Records excerpted from a collection =>
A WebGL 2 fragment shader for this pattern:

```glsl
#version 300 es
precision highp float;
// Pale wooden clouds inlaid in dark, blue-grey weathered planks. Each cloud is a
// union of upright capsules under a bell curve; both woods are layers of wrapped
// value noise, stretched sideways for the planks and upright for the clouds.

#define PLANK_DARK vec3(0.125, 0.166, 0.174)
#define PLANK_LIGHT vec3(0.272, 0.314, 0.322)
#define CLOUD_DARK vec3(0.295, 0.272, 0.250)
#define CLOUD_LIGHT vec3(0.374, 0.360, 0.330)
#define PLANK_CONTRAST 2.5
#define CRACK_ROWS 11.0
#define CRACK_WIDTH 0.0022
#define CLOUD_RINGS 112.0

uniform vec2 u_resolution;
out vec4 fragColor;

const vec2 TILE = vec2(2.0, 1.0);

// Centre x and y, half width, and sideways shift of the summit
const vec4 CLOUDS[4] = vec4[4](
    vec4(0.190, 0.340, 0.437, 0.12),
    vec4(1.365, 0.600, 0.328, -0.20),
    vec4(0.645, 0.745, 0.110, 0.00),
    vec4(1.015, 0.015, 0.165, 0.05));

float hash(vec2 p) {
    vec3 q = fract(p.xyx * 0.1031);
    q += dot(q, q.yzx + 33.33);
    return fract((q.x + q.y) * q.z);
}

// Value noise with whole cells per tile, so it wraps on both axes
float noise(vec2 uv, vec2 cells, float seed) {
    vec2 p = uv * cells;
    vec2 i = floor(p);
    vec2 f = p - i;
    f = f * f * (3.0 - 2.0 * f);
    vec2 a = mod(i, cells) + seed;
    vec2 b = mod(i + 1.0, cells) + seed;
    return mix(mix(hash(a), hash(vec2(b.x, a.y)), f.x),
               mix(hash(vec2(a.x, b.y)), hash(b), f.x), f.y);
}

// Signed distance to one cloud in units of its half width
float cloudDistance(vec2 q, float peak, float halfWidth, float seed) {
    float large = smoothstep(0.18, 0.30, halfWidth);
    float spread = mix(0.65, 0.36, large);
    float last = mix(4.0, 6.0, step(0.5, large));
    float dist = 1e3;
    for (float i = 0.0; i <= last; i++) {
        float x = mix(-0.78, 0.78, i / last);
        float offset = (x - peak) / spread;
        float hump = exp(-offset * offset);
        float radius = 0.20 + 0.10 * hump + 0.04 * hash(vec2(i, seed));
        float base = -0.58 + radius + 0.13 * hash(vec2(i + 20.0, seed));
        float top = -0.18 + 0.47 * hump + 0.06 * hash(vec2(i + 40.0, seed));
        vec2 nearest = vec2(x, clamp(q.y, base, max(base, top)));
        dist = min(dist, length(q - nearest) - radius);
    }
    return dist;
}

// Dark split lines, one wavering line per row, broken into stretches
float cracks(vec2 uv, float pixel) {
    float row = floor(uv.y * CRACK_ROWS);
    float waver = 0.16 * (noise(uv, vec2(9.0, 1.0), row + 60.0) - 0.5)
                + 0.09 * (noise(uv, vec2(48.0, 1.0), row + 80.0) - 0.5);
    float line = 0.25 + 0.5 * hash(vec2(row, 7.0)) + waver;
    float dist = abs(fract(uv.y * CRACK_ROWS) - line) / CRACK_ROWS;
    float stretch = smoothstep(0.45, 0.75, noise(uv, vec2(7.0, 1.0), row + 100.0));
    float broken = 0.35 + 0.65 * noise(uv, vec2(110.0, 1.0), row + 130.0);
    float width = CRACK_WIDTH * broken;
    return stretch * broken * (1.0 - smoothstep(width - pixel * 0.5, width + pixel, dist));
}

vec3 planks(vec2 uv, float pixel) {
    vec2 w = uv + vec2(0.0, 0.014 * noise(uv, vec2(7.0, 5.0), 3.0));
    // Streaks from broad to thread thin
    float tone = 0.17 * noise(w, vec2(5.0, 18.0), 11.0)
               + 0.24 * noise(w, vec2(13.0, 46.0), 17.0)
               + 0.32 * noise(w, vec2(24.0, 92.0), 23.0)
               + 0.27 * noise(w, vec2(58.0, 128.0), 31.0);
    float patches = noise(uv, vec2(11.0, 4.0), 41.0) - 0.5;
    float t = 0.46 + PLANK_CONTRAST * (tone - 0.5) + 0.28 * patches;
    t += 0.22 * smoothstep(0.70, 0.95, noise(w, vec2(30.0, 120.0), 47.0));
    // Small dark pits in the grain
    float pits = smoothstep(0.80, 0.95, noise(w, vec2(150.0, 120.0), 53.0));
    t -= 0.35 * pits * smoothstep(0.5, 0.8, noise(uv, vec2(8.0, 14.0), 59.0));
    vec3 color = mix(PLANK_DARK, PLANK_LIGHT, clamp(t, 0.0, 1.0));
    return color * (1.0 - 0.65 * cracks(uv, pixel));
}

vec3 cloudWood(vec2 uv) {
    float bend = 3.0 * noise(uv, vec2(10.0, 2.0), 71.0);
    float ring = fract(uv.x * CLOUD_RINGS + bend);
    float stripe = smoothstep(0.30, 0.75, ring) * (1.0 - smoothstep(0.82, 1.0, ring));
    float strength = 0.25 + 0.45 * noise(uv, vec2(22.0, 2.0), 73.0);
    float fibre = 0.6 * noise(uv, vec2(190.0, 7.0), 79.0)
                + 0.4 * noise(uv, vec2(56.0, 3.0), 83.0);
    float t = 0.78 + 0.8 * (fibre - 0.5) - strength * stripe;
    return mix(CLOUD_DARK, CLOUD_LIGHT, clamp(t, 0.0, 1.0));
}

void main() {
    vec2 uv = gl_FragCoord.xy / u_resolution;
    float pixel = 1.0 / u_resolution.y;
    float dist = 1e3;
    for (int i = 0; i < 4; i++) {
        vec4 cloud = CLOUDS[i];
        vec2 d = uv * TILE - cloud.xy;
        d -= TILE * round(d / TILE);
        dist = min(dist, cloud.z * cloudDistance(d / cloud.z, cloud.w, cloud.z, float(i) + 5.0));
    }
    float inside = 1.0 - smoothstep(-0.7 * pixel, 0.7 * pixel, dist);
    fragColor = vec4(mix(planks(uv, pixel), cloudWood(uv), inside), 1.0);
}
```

TASK ITEM => Copy each line containing the word "define" from the data.

SOLVED PROBLEM =>
#define PLANK_DARK vec3(0.125, 0.166, 0.174)
#define PLANK_LIGHT vec3(0.272, 0.314, 0.322)
#define CLOUD_DARK vec3(0.295, 0.272, 0.250)
#define CLOUD_LIGHT vec3(0.374, 0.360, 0.330)
#define PLANK_CONTRAST 2.5
#define CRACK_ROWS 11.0
#define CRACK_WIDTH 0.0022
#define CLOUD_RINGS 112.0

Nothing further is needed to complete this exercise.